The Human Rights watchdog reported as of 15 December that at least 11 protesters were facing execution under the Islamic Republic, with 24 others facing charges that could lead to the death penalty. By the 28 December, another international organisation, Iran Human Rights had said the number facing execution is likely to far exceed 100.
The courts are “threatening people with death to instil fear in protesters and crush the country’s freedom movement,” Hadi Ghaemi, executive director of the CHRI said.
“Young men in their 20s are being hanged after show trials, and more are being sentenced each day,” Ghaemi added.
CHRI research showed that individuals on death row were convicted in “sham trials” in which they were denied due process, including a lawyer of their choice.
The CHRI report outlined the situation of other protesters that could face the death penalty.
An arrested 25-year-old protester in Shiraz has been told that he will be executed.
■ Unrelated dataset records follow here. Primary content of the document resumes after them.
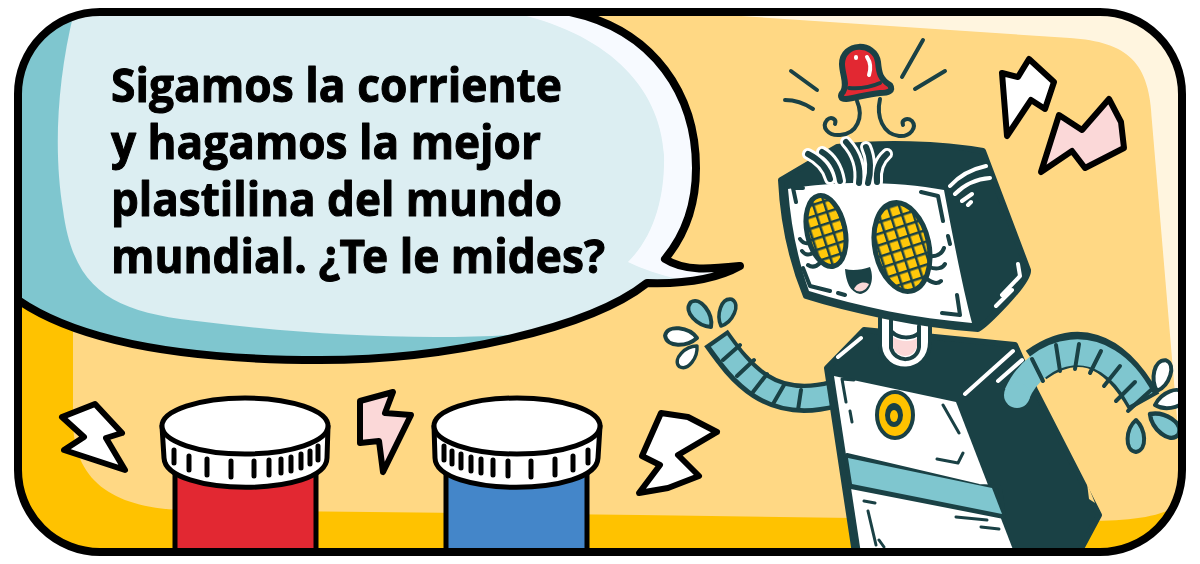
<!DOCTYPE html>
<html lang="es">
<head>
<meta charset="utf-8">
<title>Sigamos la corriente</title>
<style>
:root {
  --ink: #000;
  --amber: #ffc200;
  --peach: #ffd884;
  --cream: #fff5df;
  --teal: #7fc6cf;
  --mist: #dceef2;
  --shine: #f7faff;
  --steel: #1a4145;
  --red: #e22832;
  --blue: #4486c9;
  --pink: #fbd8d8;
  --white: #fff;
}
html, body { margin: 0; background: var(--white); overflow: hidden; }
.banner { display: block; width: 1200px; height: 564px; }
.outline { stroke: var(--ink); stroke-linejoin: round; stroke-linecap: round; }
.bolt { stroke: var(--ink); stroke-width: 6; stroke-linejoin: round; fill: var(--white); }
.bolt.pink { fill: var(--pink); }
.steel { fill: var(--steel); stroke: var(--steel); stroke-width: 6; stroke-linejoin: round; }
.line { fill: none; stroke: var(--steel); stroke-width: 4; stroke-linecap: round; stroke-linejoin: round; }
.line.light { stroke: var(--white); }
.drop { stroke: var(--steel); stroke-width: 4; stroke-linejoin: round; }
.speech {
  font: 700 47px "Open Sans", "Noto Sans", sans-serif;
  fill: var(--ink); stroke: var(--ink); stroke-width: 1; stroke-linejoin: round;
}
</style>
</head>
<body>
<svg class="banner" viewBox="0 0 1200 564" xmlns="http://www.w3.org/2000/svg">
  <defs>
    <clipPath id="panel-clip"><rect x="18" y="12" width="1164" height="540" rx="82"/></clipPath>
    <path id="bubble-shape" d="M18 12H570C655 30 696 96 696 168C696 205 685 235 665 259C685 272 712 269 740 266C715 280 680 284 647 283C590 328 450 360 320 360C200 360 85 346 18 300Z"/>
    <clipPath id="bubble-clip"><use href="#bubble-shape"/></clipPath>
    <path id="drop-shape" d="M0 0C-10 -9 -13 -29 -1 -32C11 -31 10 -9 0 0Z"/>
    <g id="jar-lid">
      <path class="outline" fill="#fff" stroke-width="5" d="M162 426L164 458C166 497 326 497 327 458L328 426Z"/>
      <ellipse class="outline" fill="#fff" stroke-width="5" cx="245" cy="426" rx="83" ry="28"/>
      <path class="outline" fill="none" stroke-width="5" d="M174 450v13M189 456v14M207 459v16M231 461v16M254 461v15M269 460v15M281 459v14M291 457v14M301 454v14M310 451v13M318 446v14"/>
    </g>
    <pattern id="eye-mesh" width="11" height="11" patternUnits="userSpaceOnUse" patternTransform="rotate(-6)">
      <rect width="11" height="11" fill="#ffc80a"/>
      <path d="M0 0H11M0 0V11" stroke="#1a4145" stroke-width="5"/>
    </pattern>
  </defs>

  <g clip-path="url(#panel-clip)">
    <g id="backdrop">
      <rect width="1200" height="564" fill="var(--amber)"/>
      <path fill="var(--cream)" d="M600 0H1200V500H1100Z"/>
      <path fill="var(--peach)" d="M73 0H560L680 12L1070 38C1128 42 1150 62 1152 122L1184 500C1165 518 1130 521 1080 521L640 515L180 510C112 507 73 480 73 420Z"/>
    </g>

    <g id="speech-bubble">
      <g clip-path="url(#bubble-clip)">
        <rect width="760" height="370" fill="var(--teal)"/>
        <path fill="var(--shine)" d="M470 0H760V300H600Z"/>
        <path fill="var(--mist)" d="M74 12C56 85 54 155 63 210C74 295 118 313 205 322C330 338 470 342 565 330L650 285L682 280C660 275 640 268 628 262C655 235 665 195 664 155C660 85 605 32 510 12Z"/>
      </g>
      <use href="#bubble-shape" class="outline" fill="none" stroke-width="8"/>
    </g>

    <g id="jars">
      <rect class="outline" fill="var(--red)" stroke-width="5" x="175" y="465" width="141" height="100"/>
      <use href="#jar-lid"/>
      <rect class="outline" fill="var(--blue)" stroke-width="5" x="446" y="465" width="141" height="100"/>
      <use href="#jar-lid" transform="translate(762 0) scale(-1 1)"/>
    </g>

    <g id="bolts">
      <polygon class="bolt" points="62,417 95,404 122,433 106,438 125,470 64,450 84,437"/>
      <polygon class="bolt pink" points="360,401 393,392 385,413 411,415 383,472 379,441 360,443"/>
      <polygon class="bolt" points="661,413 688,417 717,432 678,455 699,476 668,488 639,493 660,465 642,456"/>
      <polygon class="bolt" points="1002,73 1018,77 1029,59 1054,82 1045,109 1031,100 1007,136"/>
      <polygon class="bolt pink" points="1041,172 1059,115 1082,130 1109,99 1121,122 1124,148 1085,168 1072,151"/>
    </g>

    <g id="robot">
      <g id="left-arm" fill="none">
        <path d="M716 338C740 372 770 412 834 394" stroke="var(--steel)" stroke-width="29"/>
        <path d="M719 341C742 373 770 411 834 394" stroke="var(--teal)" stroke-width="20"/>
        <path class="line" d="M723 360L740 345M737 376L754 360M753 392L767 374M773 404L784 385M798 410L801 390"/>
      </g>
      <g id="left-sparks" class="drop">
        <use href="#drop-shape" fill="var(--teal)" transform="translate(711 327) rotate(-38)"/>
        <use href="#drop-shape" fill="var(--teal)" transform="translate(721 326) rotate(24) scale(.9)"/>
        <use href="#drop-shape" fill="var(--white)" transform="translate(697 338) rotate(-84)"/>
        <use href="#drop-shape" fill="var(--white)" transform="translate(697 346) rotate(-137) scale(.85)"/>
      </g>

      <g id="torso">
        <polygon class="steel" points="827,368 864,330 1015,345 1035,390 1099,515 1075,560 856,560"/>
        <polygon fill="var(--white)" points="834,376 956,402 1017,560 862,560"/>
        <polygon class="steel" points="847,455 979,486 1000,487 1004,517 851,487" style="stroke-width:4"/>
        <polygon fill="var(--teal)" points="848,458 992,488 1002,514 852,484"/>
        <path class="line light" d="M838 357L861 338M1013 351L965 394M1022 360L998 381"/>
        <path class="line" style="stroke-width:3" d="M854 380L842 379L846 402M850 411L852 422M943 405L959 433M963 453L958 463L937 459M864 501L875 503M868 511L876 545M879 540L884 547M956 517L987 520M981 527L999 529"/>
        <path fill="var(--peach)" d="M1087 483L1095 503L1089 499Z"/>
        <ellipse class="line" cx="895" cy="415" rx="18" ry="23" style="fill:var(--amber)"/>
        <ellipse cx="894" cy="415" rx="9" ry="12" fill="var(--steel)"/>
        <ellipse cx="894" cy="416" rx="4" ry="6" fill="var(--amber)"/>
      </g>

      <g id="neck">
        <path fill="var(--white)" d="M880 318V345C882 377 930 376 930 342V326Z"/>
        <path class="line" style="fill:var(--white)" d="M891 320V348C895 363 917 363 919 347V326"/>
        <path class="line" d="M892 332C899 339 912 339 919 333"/>
        <path fill="var(--pink)" d="M893 337C900 342 912 342 917 338V346C914 359 897 359 893 347Z"/>
        <path class="line" d="M880 318V346C883 377 930 376 930 342V326"/>
      </g>

      <g id="right-arm" fill="none">
        <path d="M1036 365C1075 337 1112 345 1144 402" stroke="var(--steel)" stroke-width="35"/>
        <path d="M1017 394C1036 350 1102 326 1141 399" stroke="var(--teal)" stroke-width="26"/>
        <circle cx="1017" cy="395" r="13" fill="var(--teal)"/>
        <path class="line" d="M1032 359L1043 381M1056 345L1060 371M1079 344L1075 369M1101 351L1090 373M1120 366L1104 386M1135 382L1116 401M1151 390L1128 411"/>
      </g>
      <g id="right-sparks" class="drop">
        <use href="#drop-shape" fill="var(--white)" transform="translate(1157 391) rotate(18)"/>
        <use href="#drop-shape" fill="var(--white)" transform="translate(1155 405) rotate(73)"/>
        <use href="#drop-shape" fill="var(--teal)" transform="translate(1150 414) rotate(128) scale(1.1)"/>
        <use href="#drop-shape" fill="var(--teal)" transform="translate(1136 420) rotate(182)"/>
      </g>

      <g id="head">
        <path class="steel" d="M781 180L837 147C880 142 940 143 983 151L1028 270C1030 282 985 325 978 329C920 325 850 310 806 296C792 262 783 220 781 180Z"/>
        <path fill="var(--white)" d="M788 189C840 180 900 182 944 190C952 232 962 285 972 323C915 318 860 307 809 291C797 257 791 225 788 189Z"/>
        <path class="line light" d="M950 186C960 175 972 169 986 166M955 194C964 185 976 179 990 178M962 201L972 194M968 205L971 202M1018 264L1020 276L1002 295M1012 290L996 306"/>
        <path class="line" d="M803 188L793 188L796 202M921 192L938 196L943 221M948 236L950 244M803 268L810 286L830 291M838 293L845 295M957 295L960 315L942 313"/>
        <g id="hair" fill="none" stroke-linecap="round">
          <path d="M808 154C820 160 827 168 830 179M822 152C832 158 838 169 840 181M846 142C857 154 861 168 859 183M866 147C871 158 871 172 868 183M887 154C879 161 876 171 877 182" stroke="var(--white)" stroke-width="12"/>
          <path d="M808 154C820 160 827 168 830 179M822 152C832 158 838 169 840 181M846 142C857 154 861 168 859 183M866 147C871 158 871 172 868 183M887 154C879 161 876 171 877 182" stroke="var(--steel)" stroke-width="6"/>
        </g>
        <g id="eyes" stroke="var(--steel)" stroke-width="5" fill="url(#eye-mesh)">
          <ellipse cx="826" cy="231" rx="19" ry="36" transform="rotate(-12 826 231)"/>
          <ellipse cx="902" cy="247" rx="27" ry="45" transform="rotate(-12 902 247)"/>
        </g>
        <path id="lashes" class="line" d="M809 243C805 244 802 242 800 239M813 253C808 256 804 254 802 251M820 263C815 268 811 267 808 265M929 256C936 257 942 254 944 248M929 267C937 270 943 268 945 264M925 277C932 284 938 284 941 281"/>
        <path fill="var(--steel)" d="M845 269C852 271 862 270 870 267C875 280 870 293 860 294C850 292 846 282 845 269Z"/>
        <path fill="var(--pink)" d="M854 289C857 283 863 281 869 284C866 291 859 294 854 289Z"/>
      </g>

      <g id="lamp">
        <path class="line" d="M857 101C864 117 857 134 840 135C828 136 821 127 827 120C831 116 837 119 835 124M880 99C876 117 883 134 899 136C911 137 917 127 912 121C907 117 901 120 903 125"/>
        <path d="M843 92C848 84 842 74 842 64C842 42 875 41 878 62C879 73 880 79 890 85C894 91 888 93 880 93C868 94 855 98 846 99C840 99 840 95 843 92Z" fill="var(--red)" stroke="var(--steel)" stroke-width="6" stroke-linejoin="round"/>
        <path class="line" d="M849 88C860 89 871 87 880 83"/>
        <path class="line light" d="M867 57C871 63 871 69 869 75M856 57V58"/>
        <path class="line" d="M791 71L817 90M785 100C796 100 804 103 813 109M923 40L902 77M945 71L915 89"/>
      </g>
    </g>
  </g>

  <rect id="panel-frame" class="outline" fill="none" stroke-width="8" x="18" y="12" width="1164" height="540" rx="82"/>

  <g class="speech">
    <text x="111" y="102" textLength="451" lengthAdjust="spacingAndGlyphs">Sigamos la corriente</text>
    <text x="111" y="159" textLength="430" lengthAdjust="spacingAndGlyphs">y hagamos la mejor</text>
    <text x="111" y="216" textLength="451" lengthAdjust="spacingAndGlyphs">plastilina del mundo</text>
    <text x="111" y="273" textLength="494" lengthAdjust="spacingAndGlyphs">mundial. ¿Te le mides?</text>
  </g>
</svg>
</body>
</html>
The student, Mohammad Ahmadvand Shahvandi, has been charged with “forming a group with the intention to overthrow the state”. Shahvandi reportedly had set up a WhatsApp group to discuss the current issues in the country.
Shahvandi’s brother has also been detained “because he objected to his brother’s arrest” according to the source.
Parham Parvari, a 26-year-old national swimming champion from Saqqez, was arrested by state security agents in early November and is currently being held in Evin Prison. Parvari was tried on 9 November and charged with Moharebeh (enmity against God) before he had access to a lawyer.
An Iranian footballer, Nasr Azadani, also reportedly faces the death penalty for participating in the nationwide protests.
According to information obtained by Iran Human Rights, at least 476 people have been killed by security forces in the nationwide protests so far, but the death toll is an absolute minimum and does not include executions or those who have died in suspicious circumstances shortly after release. The Islamic Republic is intentionally creating confusion in protester cases by sharing contradicting statements, particularly in death penalty cases, the IHR report added.
“The international community must act with the utmost urgency,” the director of the Center for Human Rights in Iran said, and added, “Governments around the world need to communicate to the Iranian authorities that they must immediately end the use of the death penalty as a tool of political repression.”
On 3 January, a senior officer of the Islamic Revolutionary Guards Corps (IRGC), Qassem Fethallahi, was shot four times and killed outside his house, according to Iran’s Tasnim news site. No group has claimed responsibility for the shooting. The IRGC has had a prominent role supressing the protests.